Copy all the lines of the data that include the word "smile".
___ Entries supplied ___
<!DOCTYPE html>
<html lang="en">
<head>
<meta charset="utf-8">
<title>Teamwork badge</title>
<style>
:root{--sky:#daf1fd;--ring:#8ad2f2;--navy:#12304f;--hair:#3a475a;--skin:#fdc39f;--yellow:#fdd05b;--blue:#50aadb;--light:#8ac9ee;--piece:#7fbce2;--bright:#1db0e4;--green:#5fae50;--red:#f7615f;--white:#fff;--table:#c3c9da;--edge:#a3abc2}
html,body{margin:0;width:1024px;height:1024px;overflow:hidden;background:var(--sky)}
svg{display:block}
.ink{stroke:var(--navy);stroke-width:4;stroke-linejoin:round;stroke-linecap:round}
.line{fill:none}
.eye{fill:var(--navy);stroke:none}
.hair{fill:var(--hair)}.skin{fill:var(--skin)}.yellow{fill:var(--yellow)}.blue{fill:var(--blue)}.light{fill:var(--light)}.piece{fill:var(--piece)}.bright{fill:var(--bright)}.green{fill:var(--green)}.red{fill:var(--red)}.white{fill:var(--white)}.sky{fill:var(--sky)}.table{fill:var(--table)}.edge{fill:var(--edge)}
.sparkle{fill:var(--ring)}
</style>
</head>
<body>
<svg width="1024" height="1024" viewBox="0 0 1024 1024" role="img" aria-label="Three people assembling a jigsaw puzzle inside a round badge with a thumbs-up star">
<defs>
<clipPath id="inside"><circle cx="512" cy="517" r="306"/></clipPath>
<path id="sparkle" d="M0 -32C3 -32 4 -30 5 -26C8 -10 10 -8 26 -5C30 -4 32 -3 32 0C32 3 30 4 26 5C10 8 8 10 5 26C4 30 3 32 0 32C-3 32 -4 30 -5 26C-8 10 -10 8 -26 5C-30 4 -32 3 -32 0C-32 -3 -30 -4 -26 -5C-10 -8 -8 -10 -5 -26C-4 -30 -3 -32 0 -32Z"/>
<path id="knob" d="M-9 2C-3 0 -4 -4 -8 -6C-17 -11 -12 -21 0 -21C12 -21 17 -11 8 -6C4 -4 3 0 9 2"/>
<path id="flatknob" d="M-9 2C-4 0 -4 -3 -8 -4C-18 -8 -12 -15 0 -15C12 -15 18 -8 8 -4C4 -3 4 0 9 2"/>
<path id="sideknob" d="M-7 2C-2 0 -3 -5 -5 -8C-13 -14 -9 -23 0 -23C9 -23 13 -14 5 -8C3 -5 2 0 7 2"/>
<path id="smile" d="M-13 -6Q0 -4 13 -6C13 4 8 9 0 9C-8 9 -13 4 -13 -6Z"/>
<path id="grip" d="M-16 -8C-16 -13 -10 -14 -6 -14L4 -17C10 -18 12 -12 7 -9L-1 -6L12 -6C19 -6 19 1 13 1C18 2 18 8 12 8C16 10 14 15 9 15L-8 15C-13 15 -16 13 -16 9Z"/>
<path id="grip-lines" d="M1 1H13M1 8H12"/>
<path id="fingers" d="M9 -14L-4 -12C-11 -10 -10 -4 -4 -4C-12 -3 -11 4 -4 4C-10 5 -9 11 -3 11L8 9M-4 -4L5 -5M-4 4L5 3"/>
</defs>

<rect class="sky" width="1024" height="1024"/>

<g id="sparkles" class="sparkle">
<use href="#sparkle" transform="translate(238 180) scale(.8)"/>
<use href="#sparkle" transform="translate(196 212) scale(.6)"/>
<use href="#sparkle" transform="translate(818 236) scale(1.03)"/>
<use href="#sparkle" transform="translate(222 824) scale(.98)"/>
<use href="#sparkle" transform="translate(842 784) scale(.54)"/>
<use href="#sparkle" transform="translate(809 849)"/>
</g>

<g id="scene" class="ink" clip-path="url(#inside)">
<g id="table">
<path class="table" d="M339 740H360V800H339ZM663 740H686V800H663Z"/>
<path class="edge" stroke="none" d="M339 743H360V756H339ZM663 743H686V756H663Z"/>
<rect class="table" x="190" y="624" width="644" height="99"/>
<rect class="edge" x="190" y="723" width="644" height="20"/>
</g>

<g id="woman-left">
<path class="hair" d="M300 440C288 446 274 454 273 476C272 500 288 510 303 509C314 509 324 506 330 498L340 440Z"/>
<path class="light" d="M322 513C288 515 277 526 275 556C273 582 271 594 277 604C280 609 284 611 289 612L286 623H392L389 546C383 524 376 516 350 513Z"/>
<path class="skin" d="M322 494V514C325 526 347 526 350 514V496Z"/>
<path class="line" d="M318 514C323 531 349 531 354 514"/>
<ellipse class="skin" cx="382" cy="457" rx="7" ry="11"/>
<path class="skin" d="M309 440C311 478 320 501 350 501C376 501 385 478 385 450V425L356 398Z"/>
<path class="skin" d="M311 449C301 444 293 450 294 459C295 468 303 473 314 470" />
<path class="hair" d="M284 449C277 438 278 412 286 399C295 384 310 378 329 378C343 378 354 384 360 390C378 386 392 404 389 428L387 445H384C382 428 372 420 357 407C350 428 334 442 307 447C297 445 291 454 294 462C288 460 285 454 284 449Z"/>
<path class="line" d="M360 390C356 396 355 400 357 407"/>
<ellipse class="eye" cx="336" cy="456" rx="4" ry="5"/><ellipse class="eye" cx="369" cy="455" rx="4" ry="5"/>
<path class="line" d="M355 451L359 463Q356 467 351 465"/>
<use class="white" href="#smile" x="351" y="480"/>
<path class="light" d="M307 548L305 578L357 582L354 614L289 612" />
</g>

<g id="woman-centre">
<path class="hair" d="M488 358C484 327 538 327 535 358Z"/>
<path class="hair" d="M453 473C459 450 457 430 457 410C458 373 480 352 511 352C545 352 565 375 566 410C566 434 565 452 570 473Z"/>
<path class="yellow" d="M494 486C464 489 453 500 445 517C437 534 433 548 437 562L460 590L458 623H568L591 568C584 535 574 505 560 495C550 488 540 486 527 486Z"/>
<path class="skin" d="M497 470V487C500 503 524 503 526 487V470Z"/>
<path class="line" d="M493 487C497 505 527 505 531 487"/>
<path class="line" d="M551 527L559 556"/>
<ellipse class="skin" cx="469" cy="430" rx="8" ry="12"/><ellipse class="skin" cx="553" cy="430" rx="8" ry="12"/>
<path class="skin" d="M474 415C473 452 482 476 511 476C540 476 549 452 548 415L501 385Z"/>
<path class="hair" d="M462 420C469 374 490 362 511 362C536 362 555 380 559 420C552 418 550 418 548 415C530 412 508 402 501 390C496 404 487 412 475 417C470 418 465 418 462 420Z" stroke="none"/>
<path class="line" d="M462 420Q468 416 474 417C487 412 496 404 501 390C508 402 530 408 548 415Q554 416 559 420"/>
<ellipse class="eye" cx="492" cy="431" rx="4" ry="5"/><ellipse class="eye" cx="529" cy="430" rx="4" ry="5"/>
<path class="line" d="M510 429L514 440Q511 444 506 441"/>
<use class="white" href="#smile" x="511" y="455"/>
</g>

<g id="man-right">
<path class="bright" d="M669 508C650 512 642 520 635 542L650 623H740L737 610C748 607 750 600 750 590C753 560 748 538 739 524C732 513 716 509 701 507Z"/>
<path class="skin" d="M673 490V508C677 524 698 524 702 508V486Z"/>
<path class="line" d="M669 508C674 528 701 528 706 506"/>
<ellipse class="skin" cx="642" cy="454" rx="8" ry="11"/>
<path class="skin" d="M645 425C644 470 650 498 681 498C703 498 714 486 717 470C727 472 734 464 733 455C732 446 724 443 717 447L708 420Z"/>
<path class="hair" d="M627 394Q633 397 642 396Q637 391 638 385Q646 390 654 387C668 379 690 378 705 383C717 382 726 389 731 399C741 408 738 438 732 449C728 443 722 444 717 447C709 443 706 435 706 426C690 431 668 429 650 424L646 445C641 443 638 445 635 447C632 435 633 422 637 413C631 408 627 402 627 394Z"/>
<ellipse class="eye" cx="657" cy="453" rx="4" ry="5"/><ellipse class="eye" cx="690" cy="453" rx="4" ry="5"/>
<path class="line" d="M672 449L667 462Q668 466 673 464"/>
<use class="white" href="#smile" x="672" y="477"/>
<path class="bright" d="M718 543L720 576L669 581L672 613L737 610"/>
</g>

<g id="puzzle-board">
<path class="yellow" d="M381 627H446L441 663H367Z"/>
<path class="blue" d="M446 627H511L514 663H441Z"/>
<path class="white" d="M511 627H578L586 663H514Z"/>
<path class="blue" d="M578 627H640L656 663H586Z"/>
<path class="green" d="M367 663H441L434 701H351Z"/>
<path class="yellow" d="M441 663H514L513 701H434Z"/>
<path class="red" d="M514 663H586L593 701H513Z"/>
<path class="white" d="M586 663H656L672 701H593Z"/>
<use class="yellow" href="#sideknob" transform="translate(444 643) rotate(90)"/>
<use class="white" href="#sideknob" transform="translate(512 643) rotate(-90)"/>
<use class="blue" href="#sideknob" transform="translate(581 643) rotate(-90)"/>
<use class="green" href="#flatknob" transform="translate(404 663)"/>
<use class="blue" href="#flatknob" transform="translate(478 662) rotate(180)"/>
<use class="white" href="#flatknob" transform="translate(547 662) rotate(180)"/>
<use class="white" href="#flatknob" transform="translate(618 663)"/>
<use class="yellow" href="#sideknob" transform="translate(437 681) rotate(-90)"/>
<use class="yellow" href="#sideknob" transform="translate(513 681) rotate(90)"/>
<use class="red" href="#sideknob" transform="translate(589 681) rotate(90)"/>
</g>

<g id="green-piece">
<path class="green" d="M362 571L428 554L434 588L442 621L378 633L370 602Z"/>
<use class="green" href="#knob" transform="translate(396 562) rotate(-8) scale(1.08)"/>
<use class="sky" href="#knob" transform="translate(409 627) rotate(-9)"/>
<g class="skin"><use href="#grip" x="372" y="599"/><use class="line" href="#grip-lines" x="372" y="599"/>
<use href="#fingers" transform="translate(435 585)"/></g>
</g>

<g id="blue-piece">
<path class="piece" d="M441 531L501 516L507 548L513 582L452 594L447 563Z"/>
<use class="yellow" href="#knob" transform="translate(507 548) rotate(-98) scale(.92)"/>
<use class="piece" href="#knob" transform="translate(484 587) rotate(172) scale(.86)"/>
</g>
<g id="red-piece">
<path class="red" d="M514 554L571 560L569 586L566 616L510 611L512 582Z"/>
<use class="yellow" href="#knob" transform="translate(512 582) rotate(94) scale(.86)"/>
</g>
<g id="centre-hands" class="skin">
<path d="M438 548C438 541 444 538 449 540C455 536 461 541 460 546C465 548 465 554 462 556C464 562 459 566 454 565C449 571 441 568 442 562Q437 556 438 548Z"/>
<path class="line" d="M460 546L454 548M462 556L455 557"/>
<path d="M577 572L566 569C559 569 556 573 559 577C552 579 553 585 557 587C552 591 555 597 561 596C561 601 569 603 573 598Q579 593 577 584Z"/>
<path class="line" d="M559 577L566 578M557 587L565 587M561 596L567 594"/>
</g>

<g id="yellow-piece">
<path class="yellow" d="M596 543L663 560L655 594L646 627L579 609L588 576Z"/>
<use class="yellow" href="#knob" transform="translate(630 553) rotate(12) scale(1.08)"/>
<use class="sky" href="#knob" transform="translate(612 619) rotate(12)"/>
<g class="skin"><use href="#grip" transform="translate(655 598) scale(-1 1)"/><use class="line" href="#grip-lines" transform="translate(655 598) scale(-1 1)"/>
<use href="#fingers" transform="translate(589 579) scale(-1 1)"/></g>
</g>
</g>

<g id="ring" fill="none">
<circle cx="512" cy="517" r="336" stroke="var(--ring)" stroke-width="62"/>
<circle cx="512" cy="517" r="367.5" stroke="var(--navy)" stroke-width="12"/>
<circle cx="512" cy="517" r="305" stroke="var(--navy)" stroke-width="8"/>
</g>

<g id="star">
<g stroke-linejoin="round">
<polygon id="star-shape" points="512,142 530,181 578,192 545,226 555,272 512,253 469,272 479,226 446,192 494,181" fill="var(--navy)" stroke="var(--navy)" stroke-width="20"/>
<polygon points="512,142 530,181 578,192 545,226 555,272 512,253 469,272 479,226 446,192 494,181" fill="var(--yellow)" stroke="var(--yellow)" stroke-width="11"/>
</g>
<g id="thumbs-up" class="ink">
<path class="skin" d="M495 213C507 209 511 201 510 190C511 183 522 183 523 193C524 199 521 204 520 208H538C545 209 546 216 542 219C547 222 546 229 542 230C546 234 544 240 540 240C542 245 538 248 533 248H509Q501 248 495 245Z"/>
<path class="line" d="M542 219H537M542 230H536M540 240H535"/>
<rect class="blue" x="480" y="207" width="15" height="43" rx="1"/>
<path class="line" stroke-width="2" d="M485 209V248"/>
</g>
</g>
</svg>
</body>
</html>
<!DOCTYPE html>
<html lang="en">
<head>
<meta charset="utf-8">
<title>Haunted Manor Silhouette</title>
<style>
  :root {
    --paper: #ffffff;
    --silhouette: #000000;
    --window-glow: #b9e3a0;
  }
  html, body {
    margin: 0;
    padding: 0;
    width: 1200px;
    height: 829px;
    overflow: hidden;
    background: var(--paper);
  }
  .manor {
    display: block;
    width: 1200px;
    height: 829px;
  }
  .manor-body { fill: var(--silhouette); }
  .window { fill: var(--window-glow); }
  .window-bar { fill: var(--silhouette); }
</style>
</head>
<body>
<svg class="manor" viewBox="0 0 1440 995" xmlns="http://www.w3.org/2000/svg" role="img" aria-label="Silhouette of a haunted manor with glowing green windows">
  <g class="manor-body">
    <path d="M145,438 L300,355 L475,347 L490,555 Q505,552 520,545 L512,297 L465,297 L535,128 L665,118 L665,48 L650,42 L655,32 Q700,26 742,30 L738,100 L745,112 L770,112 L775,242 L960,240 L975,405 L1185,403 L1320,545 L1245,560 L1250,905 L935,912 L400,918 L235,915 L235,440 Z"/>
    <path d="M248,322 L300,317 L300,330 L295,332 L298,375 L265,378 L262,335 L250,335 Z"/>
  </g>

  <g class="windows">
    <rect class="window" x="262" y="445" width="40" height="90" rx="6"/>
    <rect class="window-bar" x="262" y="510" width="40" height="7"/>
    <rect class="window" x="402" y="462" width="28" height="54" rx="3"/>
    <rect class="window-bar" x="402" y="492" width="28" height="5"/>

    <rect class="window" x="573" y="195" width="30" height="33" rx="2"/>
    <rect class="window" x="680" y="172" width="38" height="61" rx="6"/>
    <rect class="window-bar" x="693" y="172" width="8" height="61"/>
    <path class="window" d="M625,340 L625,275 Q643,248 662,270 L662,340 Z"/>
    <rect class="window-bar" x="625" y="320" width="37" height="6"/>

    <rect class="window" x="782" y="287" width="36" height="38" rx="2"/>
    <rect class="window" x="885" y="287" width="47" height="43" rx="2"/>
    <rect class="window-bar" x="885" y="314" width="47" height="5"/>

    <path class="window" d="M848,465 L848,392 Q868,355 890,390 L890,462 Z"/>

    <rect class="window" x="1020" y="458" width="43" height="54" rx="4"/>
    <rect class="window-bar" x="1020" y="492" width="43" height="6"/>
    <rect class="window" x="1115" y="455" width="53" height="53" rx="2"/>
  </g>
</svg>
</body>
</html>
___
**Answer box:**
<path id="smile" d="M-13 -6Q0 -4 13 -6C13 4 8 9 0 9C-8 9 -13 4 -13 -6Z"/>
<use class="white" href="#smile" x="351" y="480"/>
<use class="white" href="#smile" x="511" y="455"/>
<use class="white" href="#smile" x="672" y="477"/>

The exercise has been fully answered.